DATA TO USE Block Start
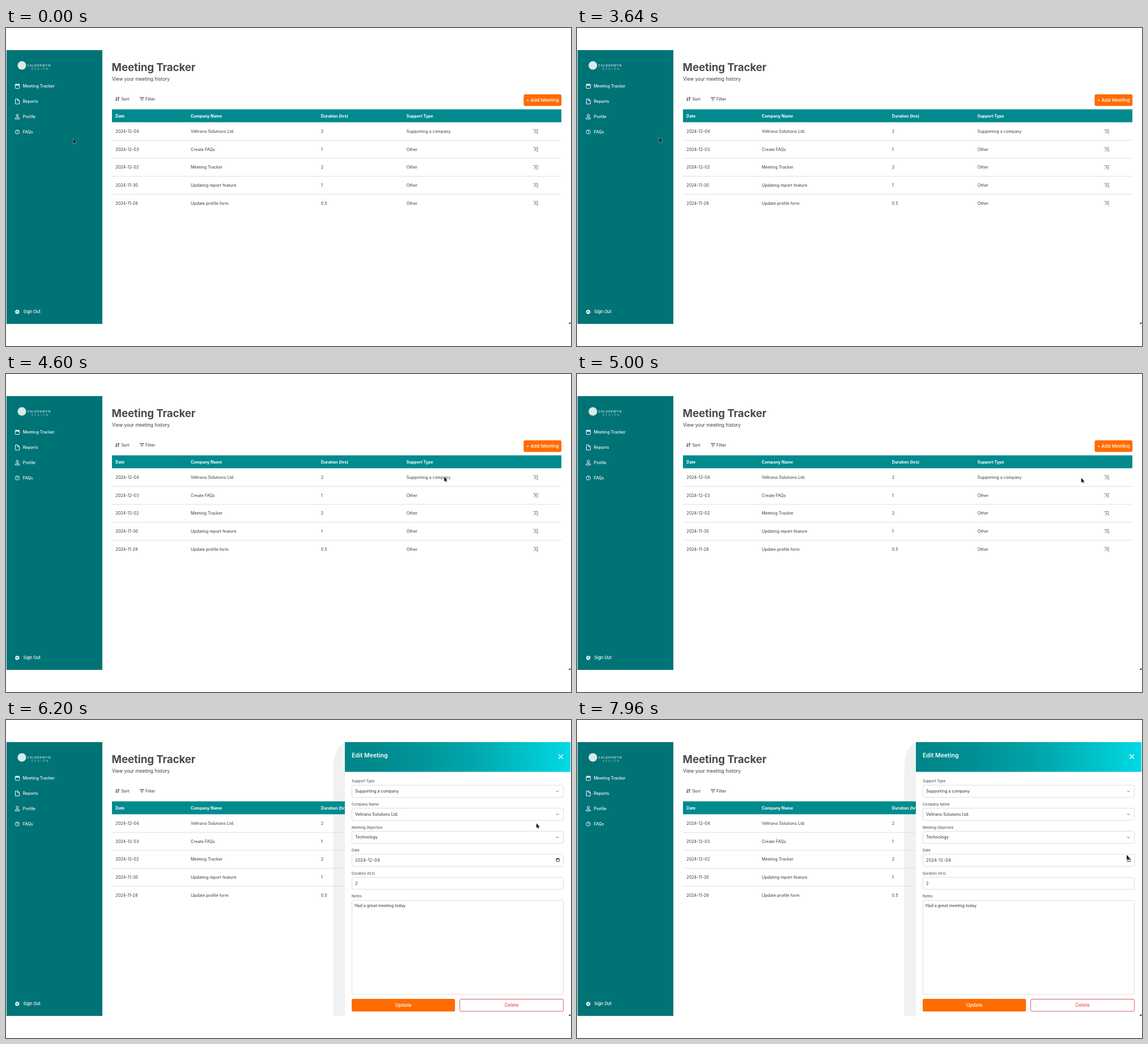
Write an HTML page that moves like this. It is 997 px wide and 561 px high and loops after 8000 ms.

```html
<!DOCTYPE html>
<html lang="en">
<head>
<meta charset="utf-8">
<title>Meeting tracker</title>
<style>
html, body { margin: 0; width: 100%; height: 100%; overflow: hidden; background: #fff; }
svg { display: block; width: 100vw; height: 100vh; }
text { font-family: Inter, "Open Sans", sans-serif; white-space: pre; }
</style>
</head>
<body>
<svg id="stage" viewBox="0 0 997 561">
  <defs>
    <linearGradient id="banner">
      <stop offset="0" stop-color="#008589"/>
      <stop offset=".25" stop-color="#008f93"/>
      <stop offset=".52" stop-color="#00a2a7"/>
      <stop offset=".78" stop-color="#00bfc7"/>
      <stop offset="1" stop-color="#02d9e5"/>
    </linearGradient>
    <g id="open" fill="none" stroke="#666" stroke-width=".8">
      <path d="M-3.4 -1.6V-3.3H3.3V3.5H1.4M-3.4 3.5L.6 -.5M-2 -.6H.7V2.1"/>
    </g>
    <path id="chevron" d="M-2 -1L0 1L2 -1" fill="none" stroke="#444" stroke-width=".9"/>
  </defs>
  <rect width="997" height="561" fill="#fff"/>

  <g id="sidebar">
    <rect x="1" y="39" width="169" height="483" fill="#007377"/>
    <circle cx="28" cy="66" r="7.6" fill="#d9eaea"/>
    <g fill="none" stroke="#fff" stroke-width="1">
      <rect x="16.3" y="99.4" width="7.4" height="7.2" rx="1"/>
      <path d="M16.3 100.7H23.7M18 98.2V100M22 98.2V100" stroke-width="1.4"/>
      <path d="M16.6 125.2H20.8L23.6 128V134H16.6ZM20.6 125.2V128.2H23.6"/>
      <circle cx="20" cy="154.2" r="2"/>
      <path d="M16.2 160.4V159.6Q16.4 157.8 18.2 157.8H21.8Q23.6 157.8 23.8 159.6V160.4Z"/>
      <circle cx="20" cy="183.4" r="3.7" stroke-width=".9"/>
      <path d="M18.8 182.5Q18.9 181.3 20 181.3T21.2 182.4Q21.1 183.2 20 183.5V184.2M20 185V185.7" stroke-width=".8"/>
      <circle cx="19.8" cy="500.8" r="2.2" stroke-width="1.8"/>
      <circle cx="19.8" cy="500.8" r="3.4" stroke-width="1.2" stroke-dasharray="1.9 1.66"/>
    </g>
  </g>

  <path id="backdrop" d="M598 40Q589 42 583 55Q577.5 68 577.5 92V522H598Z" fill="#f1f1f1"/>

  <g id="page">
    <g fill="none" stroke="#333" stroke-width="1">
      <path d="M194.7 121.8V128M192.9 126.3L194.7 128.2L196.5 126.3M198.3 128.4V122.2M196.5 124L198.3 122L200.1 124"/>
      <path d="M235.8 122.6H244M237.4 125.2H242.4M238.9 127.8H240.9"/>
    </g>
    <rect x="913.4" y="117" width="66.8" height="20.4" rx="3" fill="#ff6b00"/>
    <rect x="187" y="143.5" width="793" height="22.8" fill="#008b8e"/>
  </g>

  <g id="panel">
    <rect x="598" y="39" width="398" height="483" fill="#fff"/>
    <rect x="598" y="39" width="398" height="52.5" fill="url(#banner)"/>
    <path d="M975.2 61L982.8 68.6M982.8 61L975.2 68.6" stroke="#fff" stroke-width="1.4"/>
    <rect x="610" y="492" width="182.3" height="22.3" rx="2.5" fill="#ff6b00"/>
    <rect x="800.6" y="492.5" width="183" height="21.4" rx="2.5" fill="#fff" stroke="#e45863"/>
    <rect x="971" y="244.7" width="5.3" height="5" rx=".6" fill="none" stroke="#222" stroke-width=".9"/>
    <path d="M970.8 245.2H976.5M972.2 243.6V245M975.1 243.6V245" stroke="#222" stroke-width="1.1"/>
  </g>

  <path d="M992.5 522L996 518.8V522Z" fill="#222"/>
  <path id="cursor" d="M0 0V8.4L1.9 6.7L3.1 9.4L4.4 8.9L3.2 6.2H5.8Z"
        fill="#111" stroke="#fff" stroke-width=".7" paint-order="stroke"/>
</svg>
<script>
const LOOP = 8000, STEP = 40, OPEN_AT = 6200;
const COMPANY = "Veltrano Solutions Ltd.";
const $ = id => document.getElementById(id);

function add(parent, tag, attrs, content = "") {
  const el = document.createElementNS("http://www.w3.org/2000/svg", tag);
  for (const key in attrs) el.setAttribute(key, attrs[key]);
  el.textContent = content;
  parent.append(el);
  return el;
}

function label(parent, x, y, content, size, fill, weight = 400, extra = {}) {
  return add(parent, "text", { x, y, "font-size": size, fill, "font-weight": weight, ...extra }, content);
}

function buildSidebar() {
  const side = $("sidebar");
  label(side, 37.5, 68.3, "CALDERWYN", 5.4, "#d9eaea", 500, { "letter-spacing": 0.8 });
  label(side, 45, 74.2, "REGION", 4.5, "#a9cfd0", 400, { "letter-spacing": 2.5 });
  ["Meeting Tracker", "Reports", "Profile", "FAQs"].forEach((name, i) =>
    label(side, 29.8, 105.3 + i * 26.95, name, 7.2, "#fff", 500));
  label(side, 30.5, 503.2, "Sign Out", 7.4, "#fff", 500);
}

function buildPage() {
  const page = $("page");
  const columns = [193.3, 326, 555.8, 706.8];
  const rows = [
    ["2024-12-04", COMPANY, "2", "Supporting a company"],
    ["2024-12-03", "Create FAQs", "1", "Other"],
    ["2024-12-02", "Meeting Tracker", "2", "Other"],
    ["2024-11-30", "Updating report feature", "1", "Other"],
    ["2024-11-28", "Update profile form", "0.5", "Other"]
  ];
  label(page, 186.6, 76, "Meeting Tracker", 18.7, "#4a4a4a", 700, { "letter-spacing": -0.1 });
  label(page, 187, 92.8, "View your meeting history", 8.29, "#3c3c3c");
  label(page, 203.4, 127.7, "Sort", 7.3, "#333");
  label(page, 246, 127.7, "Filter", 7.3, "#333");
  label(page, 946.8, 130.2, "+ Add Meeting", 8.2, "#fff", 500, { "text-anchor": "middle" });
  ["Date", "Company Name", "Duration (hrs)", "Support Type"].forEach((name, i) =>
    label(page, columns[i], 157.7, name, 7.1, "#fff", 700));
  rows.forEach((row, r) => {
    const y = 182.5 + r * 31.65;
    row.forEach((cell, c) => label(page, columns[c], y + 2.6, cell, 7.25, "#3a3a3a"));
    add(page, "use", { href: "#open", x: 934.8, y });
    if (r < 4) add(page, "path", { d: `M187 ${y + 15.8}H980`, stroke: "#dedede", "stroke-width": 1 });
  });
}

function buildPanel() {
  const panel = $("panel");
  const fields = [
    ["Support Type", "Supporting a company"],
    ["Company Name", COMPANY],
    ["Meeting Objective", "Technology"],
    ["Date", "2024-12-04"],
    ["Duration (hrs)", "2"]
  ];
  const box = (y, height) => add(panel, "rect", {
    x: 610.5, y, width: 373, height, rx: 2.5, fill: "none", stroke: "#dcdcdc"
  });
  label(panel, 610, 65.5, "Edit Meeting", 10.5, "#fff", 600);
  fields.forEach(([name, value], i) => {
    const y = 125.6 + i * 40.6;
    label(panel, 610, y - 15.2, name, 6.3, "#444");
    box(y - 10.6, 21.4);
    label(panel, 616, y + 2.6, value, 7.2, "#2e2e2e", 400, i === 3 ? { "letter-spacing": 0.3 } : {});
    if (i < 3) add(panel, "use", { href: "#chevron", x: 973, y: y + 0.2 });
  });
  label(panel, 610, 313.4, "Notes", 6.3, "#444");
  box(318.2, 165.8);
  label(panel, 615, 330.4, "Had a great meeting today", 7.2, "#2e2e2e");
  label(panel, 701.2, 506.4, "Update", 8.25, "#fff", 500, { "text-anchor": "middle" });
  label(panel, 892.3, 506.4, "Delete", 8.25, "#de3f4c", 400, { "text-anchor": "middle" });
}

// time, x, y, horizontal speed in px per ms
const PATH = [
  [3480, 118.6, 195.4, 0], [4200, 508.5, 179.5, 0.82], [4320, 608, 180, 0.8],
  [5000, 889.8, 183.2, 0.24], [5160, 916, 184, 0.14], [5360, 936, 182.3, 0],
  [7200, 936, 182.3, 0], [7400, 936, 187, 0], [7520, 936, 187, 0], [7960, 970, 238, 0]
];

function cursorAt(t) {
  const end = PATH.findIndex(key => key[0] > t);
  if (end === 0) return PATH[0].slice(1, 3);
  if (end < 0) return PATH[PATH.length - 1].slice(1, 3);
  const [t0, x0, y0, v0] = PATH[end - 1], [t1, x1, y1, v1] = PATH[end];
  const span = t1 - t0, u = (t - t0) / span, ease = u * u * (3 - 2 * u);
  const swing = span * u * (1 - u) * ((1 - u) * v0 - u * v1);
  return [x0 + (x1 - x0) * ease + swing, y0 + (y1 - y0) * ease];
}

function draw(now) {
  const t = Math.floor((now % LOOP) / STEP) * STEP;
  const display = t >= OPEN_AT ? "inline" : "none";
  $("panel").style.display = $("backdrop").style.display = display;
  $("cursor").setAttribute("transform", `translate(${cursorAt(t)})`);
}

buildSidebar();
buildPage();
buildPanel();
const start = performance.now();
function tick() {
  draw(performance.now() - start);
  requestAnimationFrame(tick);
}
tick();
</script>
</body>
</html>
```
DATA TO USE Block End
Search the entries for the string "fields" and return each line where it turns up.

  const fields = [
  fields.forEach(([name, value], i) => {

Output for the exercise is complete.